We are given extra information regarding the cause of the medical emergencies and the age of any children being treated. This provides greater context for the viewer and clearly shows the extremely wide variety of situations that this doctor has to deal with.

Narrative in The Dad Project

In The Dad Project we read the following:

  • The sunlight supported me this year.
  • Sitting in the garden became an event, then a days activity, and eventually a strain that he endured only to comfort us. Or was it to comfort himself? I wondered endlessly, but really there was no difference.

In Campbell’s narrative we are not only given additional information about the situation (e.g. that Dad was ‘sitting in the garden’)  but we are exposed to private thoughts and feelings (or, was it to comfort himself?). This is a very intimate portrayal that encourages empathy and highlights the huge complexity of human relationships, emotion and feeling.


Smith’s images are more obvious and we need little in the way of explanation to interpret them. All the information we need is contained in the photographs, though the inclusion of small amounts of extra detail does help in placing the doctor’s work in context of the variety of emergencies he is challenged by.

Campbell’s images are more ‘open’ and benefit from the additional narrative for the viewer to fully appreciate the story. This photographer has captured the ‘unseen’ feelings of love, compassion and grief.

Regarding BOTH series; they both show humanity at its best.


What do you think Campbell means by ‘an ending without an ending’?

The accompanying text which Campbell wrote two years after her father’s death provides much of the context for the project. She describes the effect that the project had, not only on her and her father during its making but on many thousands of people after his death.

Bryony Campbell described her photograph series The Dad Project as a ‘story of an ending without an ending'(Campbell, 2017a). A linear storyline is chronological  and has a beginning, middle and end. The Dad Project tells the story of the end of David’s life and is chronological in that it shows his deterioration over a period of time. As such, this linear narrative would normally have an end; in this case David’s death.

However, the project itself has not ended. Its impact is felt by the ‘tens of thousands’ of people who have viewed the series.  The work continues to inspire and comfort and as Campbell says ‘the life of the project is defined by it’s audience now, and as they continue to send me wonderfully heartfelt messages of appreciation, this continuous presence is very affirming for me’. (Anon, 2017)

The impact that the project has had and continues to have, two years after David’s death has meant that some of David’s values of family life has continued to inspire others and ‘keeps his memory ever present’. (ibid)

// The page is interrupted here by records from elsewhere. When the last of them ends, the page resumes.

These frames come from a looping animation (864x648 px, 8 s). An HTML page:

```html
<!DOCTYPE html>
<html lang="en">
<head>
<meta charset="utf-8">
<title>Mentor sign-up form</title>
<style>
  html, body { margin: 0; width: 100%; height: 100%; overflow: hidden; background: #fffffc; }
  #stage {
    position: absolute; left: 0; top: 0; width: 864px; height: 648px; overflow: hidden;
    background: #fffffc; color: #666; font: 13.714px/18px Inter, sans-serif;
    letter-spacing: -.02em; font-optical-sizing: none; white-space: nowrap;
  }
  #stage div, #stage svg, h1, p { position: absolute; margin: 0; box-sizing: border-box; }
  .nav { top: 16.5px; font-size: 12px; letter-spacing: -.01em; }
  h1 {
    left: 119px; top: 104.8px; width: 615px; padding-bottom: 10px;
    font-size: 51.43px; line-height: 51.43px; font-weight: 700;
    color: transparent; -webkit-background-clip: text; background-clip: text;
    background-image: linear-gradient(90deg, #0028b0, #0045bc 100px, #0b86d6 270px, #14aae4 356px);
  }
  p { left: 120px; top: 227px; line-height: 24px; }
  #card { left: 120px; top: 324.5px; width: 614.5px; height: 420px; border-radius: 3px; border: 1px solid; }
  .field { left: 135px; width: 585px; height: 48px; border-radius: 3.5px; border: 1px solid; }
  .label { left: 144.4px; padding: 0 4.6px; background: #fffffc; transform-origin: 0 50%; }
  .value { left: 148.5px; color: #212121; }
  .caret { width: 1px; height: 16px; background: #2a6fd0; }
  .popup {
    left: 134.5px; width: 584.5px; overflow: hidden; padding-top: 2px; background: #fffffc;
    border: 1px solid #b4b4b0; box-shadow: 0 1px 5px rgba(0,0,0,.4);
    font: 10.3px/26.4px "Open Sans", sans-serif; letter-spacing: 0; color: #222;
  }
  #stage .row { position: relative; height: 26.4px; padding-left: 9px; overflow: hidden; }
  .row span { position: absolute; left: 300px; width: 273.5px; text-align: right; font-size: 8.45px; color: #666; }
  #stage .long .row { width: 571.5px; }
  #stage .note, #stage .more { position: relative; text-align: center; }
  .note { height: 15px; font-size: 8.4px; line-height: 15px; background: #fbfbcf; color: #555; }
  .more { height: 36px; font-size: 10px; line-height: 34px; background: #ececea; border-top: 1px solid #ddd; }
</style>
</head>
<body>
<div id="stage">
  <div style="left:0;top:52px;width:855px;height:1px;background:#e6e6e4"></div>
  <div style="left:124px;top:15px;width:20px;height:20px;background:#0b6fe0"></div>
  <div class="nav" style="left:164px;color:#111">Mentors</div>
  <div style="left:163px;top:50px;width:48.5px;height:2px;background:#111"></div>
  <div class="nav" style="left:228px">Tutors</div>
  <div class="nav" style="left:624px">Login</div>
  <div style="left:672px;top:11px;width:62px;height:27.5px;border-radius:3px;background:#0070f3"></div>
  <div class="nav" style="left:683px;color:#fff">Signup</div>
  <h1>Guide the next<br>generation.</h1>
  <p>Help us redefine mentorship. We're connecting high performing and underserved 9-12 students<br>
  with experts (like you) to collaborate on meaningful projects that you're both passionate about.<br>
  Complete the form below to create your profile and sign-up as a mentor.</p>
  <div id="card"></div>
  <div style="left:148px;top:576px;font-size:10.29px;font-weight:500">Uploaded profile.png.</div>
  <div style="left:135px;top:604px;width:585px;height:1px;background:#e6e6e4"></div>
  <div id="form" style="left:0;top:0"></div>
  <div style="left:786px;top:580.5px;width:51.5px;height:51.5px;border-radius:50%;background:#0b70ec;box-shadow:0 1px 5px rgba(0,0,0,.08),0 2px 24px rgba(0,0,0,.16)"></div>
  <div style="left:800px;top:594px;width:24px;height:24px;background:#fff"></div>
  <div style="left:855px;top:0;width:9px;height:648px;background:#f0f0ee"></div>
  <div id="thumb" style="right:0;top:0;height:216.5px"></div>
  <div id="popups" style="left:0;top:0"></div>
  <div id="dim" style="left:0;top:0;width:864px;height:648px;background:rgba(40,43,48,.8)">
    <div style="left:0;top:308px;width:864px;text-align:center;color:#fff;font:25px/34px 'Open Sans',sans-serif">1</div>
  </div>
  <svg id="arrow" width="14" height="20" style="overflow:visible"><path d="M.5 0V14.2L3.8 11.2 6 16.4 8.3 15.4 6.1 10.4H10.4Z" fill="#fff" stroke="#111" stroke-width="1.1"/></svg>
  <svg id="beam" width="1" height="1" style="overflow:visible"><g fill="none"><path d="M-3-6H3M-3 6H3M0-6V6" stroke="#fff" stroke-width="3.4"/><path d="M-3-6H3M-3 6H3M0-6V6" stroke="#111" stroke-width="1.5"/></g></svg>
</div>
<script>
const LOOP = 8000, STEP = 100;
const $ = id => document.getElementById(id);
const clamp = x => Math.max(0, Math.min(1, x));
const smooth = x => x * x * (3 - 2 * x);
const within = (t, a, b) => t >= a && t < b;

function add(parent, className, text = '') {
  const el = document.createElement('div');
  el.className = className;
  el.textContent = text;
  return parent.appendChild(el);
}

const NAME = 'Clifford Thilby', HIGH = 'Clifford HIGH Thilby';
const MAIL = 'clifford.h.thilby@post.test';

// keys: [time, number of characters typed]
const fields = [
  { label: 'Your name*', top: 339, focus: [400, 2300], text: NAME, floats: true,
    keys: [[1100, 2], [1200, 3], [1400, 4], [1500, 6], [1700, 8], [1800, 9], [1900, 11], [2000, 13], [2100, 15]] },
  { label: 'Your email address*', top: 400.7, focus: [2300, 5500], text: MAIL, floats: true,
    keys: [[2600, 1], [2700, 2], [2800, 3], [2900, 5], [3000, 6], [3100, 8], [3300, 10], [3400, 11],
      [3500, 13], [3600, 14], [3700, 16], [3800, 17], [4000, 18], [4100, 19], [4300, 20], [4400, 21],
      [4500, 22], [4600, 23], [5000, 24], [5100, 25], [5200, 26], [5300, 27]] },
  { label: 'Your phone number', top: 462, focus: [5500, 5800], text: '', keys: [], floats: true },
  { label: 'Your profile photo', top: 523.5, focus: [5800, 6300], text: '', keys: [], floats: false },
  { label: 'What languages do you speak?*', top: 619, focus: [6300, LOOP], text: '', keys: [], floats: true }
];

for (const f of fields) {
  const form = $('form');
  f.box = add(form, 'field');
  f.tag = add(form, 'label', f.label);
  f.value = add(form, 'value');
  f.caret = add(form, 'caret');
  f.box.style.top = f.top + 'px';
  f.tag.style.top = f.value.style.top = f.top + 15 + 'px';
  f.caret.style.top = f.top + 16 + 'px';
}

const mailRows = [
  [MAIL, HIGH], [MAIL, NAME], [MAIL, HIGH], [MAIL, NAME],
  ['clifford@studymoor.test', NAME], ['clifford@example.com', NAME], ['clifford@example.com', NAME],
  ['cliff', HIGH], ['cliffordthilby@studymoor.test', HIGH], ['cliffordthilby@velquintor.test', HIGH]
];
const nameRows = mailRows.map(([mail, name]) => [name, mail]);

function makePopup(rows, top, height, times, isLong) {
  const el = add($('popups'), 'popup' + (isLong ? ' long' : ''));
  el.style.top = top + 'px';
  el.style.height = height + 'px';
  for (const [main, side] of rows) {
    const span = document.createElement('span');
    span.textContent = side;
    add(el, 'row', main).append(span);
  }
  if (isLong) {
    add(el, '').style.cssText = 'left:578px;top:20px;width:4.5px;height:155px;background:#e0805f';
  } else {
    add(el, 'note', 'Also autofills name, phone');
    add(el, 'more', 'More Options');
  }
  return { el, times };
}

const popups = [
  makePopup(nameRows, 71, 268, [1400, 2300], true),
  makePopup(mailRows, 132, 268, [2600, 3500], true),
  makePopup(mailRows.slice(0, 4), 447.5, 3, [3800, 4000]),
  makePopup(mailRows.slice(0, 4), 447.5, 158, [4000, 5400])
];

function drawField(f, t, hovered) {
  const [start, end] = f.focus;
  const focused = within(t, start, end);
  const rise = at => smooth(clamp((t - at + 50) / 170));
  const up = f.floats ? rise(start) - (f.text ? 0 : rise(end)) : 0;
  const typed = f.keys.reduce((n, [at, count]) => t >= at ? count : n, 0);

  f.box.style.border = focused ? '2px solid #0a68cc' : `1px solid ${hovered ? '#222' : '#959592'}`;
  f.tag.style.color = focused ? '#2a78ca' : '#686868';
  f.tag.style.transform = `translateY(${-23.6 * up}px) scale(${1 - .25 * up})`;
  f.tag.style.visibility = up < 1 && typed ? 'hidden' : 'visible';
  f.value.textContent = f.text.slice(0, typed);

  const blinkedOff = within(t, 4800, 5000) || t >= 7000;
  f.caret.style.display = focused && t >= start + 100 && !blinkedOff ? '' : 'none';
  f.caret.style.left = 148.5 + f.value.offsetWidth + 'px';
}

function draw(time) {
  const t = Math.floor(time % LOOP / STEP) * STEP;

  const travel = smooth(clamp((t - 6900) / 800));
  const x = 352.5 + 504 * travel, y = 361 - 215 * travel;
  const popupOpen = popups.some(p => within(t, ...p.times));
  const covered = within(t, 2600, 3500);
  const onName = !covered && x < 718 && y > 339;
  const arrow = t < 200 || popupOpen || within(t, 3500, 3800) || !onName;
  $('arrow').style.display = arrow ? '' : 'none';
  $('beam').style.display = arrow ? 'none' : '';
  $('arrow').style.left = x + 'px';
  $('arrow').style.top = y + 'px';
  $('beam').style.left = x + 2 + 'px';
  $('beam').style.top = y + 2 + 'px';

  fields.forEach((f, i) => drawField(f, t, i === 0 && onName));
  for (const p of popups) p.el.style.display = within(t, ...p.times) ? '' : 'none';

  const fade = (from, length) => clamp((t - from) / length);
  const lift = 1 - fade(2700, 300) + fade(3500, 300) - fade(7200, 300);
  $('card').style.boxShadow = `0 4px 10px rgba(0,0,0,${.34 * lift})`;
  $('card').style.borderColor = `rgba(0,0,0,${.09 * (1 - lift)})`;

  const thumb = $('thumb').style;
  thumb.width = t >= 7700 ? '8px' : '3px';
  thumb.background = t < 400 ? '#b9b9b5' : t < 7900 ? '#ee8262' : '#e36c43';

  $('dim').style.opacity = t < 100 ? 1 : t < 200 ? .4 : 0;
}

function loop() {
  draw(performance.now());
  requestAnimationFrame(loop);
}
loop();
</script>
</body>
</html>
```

I think that because this is a story that many of us are likely to experience and perhaps dread, it has resonated with strangers and touched their lives and as such the project may have ended from a photography point of view but from the way it has captured people’s emotion it will never end.



Anon, (2017). [online] Available at: [Accessed 29 Sep. 2017].

Campbell, B. (2017). The Dad Project – Briony Campbell | Photography & Film. [online] Available at:×667.jpg [Accessed 29 Sep. 2017].

Campbell, B. (2017a). The Dad Project – Briony Campbell | Photography & Film. [online] Available at: [Accessed 29 Sep. 2017].

Magnum Photos. (2017). Country Doctor • W. Eugene Smith • Magnum Photos. [online] Available at: [Accessed 29 Sep. 2017].